Originally, the Treasury Department proposed to add Tubman to the $10 bill. However, this proposal would have replaced Alexander Hamilton, so it was shut down because of Hamilton’s close ties to the banking system. Looking at our nation’s history, Hamilton may actually have the closest ties to currency compared to anyone else. Because of this, Tubman who escaped slavery and went on to help hundreds of slaves as a “conductor” of the Underground Railroad made the $20 bill alongside Jackson, who was a well-known slave-trader and who signed into the law the Indian Removal Act of 1830, which allowed the U.S. government to forcibly evict Native Americans from their homeland.
In opposition, protesters like Fox News’s Greta Van Susteren have blamed the transformation for “dividing the country.” However, we completely disagree on a nonpolitical and somewhat unbiased level. Tubman is a good choice for the $20 bill.
We see this change as a slow, progressive evolution. The $20 bill started off as portraying Jackson as a national hero. Although he was a president and diligently served our country, he did have some major flaws that disqualify him from being a national hero. His support of the Trail of Tears forced migration of Native Americans, which resulted in both disease and death. Moreover, he was unapologetically in favor of racial divisions and slavery. At the end of the day, the bad outweighs the good. With the change to the $20 bill, the government is exchanging Jackson for civil rights activist Harriet Tubman. Through this change, the Treasury Department is insisting that the country has evolved to be more inclusive and diverse, so our currency should reflect that too.
To all those against this change, we understand that our heroes and role models aren’t exactly perfect. We get it; it’s human nature to idealize greatness. However, as society changes, our view of history changes with it. To be sure, great people can do horrible things, and at the same time, horrible people can do great things, but at the end of the day, it’s a balancing act. When judging the character of a prospective hero or role model, we should weigh in the good and the bad.

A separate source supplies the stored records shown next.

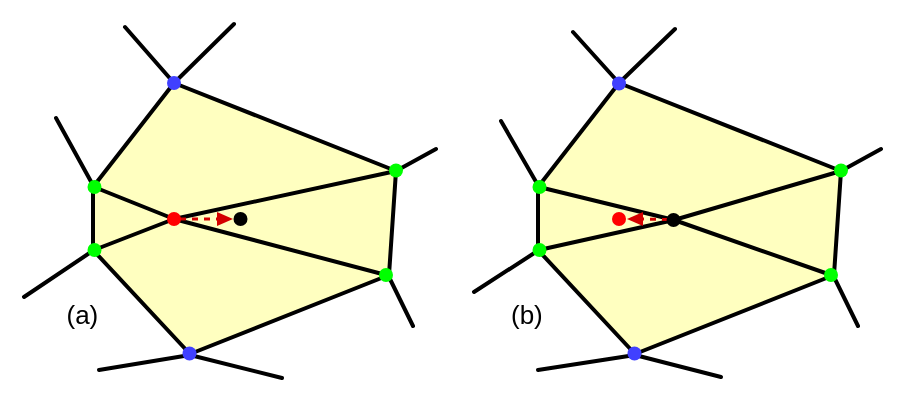
<!DOCTYPE html>
<html lang="en">
<head>
<meta charset="utf-8">
<title>Vertex movement in a mesh</title>
<style>
  :root {
    --paper: #ffffff;
    --ink: #000000;
    --cell: #ffffc0;
    --outer: #4040ff;
    --ring: #00ff00;
    --moved: #ff0000;
    --arrow: #d40000;
  }
  * { box-sizing: border-box; }
  html, body { margin: 0; overflow: hidden; background: var(--paper); }
  .figure { position: relative; width: 905px; height: 402px; margin: 0; overflow: hidden; background: var(--paper); }
  .mesh { display: block; width: 905px; height: 402px; }
  .cell { fill: var(--cell); }
  .edges { fill: none; stroke: var(--ink); stroke-width: 4; stroke-linecap: round; stroke-linejoin: round; }
  .outer { fill: var(--outer); }
  .ring { fill: var(--ring); }
  .moved { fill: var(--moved); }
  .still { fill: var(--ink); }
  .shaft { stroke: var(--arrow); stroke-width: 3; stroke-dasharray: 6 6; }
  .head { fill: var(--arrow); }
  .label { position: absolute; top: 300px; font: 26px/30px "Liberation Sans", Arial, sans-serif; color: var(--ink); }
  .label-a { left: 66.5px; }
  .label-b { left: 511px; }
</style>
</head>
<body>
<figure class="figure">
  <svg class="mesh" viewBox="0 0 905 402" role="img" aria-label="Two mesh diagrams, a and b, with a vertex moving between two positions">
    <g id="panel-a">
      <polygon class="cell" points="174,83 396,171 389,275 190,354 93,250 93,187"/>
      <g class="edges">
        <polygon points="174,83 396,171 389,275 190,354 93,250 93,187"/>
        <path d="M94 187 174 219 396 171M94 250 174 219 386 275"/>
        <path d="M125 27 174 83 234 24M56 118 94 187M24 297 94 250M396 171 436 149M388 275 413 326M99 370 190 355 282 378"/>
      </g>
      <line class="shaft" x1="180" y1="219" x2="218" y2="219"/>
      <polygon class="head" points="233,219 217,212 217,226"/>
      <circle class="outer" cx="174" cy="83" r="7"/>
      <circle class="outer" cx="189.5" cy="353.5" r="7"/>
      <circle class="ring" cx="94.5" cy="187" r="7"/>
      <circle class="ring" cx="94.5" cy="250" r="7"/>
      <circle class="ring" cx="396" cy="170.5" r="7"/>
      <circle class="ring" cx="386" cy="275" r="7"/>
      <circle class="moved" cx="174" cy="219" r="7"/>
      <circle class="still" cx="240.5" cy="219" r="7"/>
    </g>
    <g id="panel-b">
      <polygon class="cell" points="619,83 841,171 834,275 635,354 538,250 538,187"/>
      <g class="edges">
        <polygon points="619,83 841,171 834,275 635,354 538,250 538,187"/>
        <path d="M539 187 674 220 841 171M539 250 674 220 831 275"/>
        <path d="M573 32 619 83 675 29M501 121 539 187M474 292 539 250M841 171 881 149M833 275 858 326M538 370 635 355 721 377"/>
      </g>
      <line class="shaft" x1="668" y1="219.5" x2="642" y2="219"/>
      <polygon class="head" points="627,219 643,212 643,226"/>
      <circle class="outer" cx="619" cy="83.5" r="7"/>
      <circle class="outer" cx="634.5" cy="353.5" r="7"/>
      <circle class="ring" cx="539.5" cy="187" r="7"/>
      <circle class="ring" cx="539.5" cy="250" r="7"/>
      <circle class="ring" cx="841" cy="170.5" r="7"/>
      <circle class="ring" cx="831" cy="275" r="7"/>
      <circle class="moved" cx="619" cy="219" r="7"/>
      <circle class="still" cx="673.5" cy="220" r="7"/>
    </g>
  </svg>
  <span class="label label-a">(a)</span>
  <span class="label label-b">(b)</span>
</figure>
</body>
</html>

Andrew Jackson was worthy of the $20 bill for many years, but now, with the progression of understanding, it’s Harriet Tubman’s time to shine.